SHEPHERDSVILLE - Magistrates will have three options to look at when they assembly Tuesday morning to set tax rates for the upcoming billing cycle.

The budget committee met Monday and looked at the options available to meet the legal requirements.

Chairman Joe Laswell said the committee would make no recommendation to the full body of fiscal court. The purpose of delaying a vote at the previous fiscal court meeting was to get all the options on the table to consider.

According to assistant county attorney Rob Flaherty, the court could set the tax rate at any amount; however, there could be ramifications if they set the rate too high.

In looking at the projected figures based on new assessment numbers, Flaherty said county could generate $4.17 million if the real property tax rate remained at the current 9.3 cents per $100 of assessed property.

On a $100,000 home, a person would pay $93 a year in taxes.

If the court approved a compensating rate of 9.5 cents, the county would generate roughly the same amount of tax dollars as the previous year.

The calculations show a slight increase of $90,000 and property owners would pay $2 more per year on the same $100,000 home.

The court members could accept a rate of 9.8 cents, which would allow for the 4 percent increase in revenue. A public hearing would be held but it would not be subject to voter recall.

Anything above 9.8 cents could be placed on the ballot by disgruntled property owners.

With the 4 percent increase, the county would generate $4.3 million. This would be $135,000 above the compensating rate or $270,000 above the current rate.

On a $100,000 home, the cost could go from $93 to $98 per year.

Tied into the real property would be the tangible personal property.

If the fiscal court went with the 4 percent increase on real property, it would generate about $90,000 more than if it stayed with the current rate.

Although the goal is to get tax bills out as soon as possible for the sheriff’s department, Flaherty said there is time to hold a public hearing and get the tax rate set by the middle of September.

At the previous meeting, a motion was put into place to approve the increase; however, before a vote was held, magistrates opted to get more information.

Magistrate Eddie Bleemel, also a member of the budget committee, said the court members needed to see all three options from the judge executive’s office before making a decision.
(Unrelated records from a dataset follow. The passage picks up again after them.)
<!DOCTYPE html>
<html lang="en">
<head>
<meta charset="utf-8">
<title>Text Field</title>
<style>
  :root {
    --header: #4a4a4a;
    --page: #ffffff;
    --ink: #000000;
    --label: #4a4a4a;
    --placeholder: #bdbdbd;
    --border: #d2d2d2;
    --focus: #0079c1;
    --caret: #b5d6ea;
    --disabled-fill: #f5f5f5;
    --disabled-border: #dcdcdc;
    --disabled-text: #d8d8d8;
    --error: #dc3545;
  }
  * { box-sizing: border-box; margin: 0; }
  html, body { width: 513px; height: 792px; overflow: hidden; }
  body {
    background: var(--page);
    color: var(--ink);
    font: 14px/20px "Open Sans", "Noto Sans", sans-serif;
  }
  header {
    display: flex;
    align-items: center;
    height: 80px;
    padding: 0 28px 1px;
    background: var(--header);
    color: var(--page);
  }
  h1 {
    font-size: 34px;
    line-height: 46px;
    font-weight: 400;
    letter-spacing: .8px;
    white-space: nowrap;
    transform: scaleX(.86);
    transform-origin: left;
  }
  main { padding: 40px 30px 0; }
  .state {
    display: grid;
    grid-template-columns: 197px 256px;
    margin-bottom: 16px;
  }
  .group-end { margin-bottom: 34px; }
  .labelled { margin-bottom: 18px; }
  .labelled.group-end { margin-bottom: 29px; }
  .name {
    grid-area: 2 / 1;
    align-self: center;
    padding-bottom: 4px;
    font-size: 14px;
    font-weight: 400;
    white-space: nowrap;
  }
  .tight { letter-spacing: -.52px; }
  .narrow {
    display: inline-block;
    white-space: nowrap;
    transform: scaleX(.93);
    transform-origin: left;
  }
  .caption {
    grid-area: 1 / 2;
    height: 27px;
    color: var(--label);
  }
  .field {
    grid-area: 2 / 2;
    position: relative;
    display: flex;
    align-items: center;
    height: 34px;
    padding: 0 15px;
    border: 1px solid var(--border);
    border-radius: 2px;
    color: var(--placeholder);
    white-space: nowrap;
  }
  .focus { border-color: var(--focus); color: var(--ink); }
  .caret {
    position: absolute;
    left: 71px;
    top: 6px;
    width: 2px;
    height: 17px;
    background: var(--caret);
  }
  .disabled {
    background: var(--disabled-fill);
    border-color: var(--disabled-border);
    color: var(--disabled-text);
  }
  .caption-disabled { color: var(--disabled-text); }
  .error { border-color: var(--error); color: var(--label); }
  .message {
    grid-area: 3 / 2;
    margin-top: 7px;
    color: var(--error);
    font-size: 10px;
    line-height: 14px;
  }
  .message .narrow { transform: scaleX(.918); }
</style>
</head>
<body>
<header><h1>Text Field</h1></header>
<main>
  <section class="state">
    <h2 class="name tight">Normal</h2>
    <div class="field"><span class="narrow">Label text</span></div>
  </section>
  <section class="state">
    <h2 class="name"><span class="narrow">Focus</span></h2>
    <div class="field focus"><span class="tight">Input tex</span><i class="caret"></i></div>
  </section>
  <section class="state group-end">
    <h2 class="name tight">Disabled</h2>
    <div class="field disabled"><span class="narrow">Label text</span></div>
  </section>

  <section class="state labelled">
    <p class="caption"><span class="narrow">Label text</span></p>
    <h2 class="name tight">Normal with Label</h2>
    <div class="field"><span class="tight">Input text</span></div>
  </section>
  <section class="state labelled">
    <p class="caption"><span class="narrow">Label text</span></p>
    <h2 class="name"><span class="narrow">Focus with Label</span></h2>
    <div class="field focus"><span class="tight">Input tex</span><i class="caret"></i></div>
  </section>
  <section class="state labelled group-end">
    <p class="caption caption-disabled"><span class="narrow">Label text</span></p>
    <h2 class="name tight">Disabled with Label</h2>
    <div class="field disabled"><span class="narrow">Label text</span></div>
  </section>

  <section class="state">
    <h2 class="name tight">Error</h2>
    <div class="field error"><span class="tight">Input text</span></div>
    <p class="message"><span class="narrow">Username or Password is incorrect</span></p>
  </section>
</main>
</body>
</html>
Bullitt Fiscal Court will meet on Tuesday, Sept. 1, at 9:30 a.m. in the courthouse. The decision on a tax rate should be made at that time. The public is invited to attend.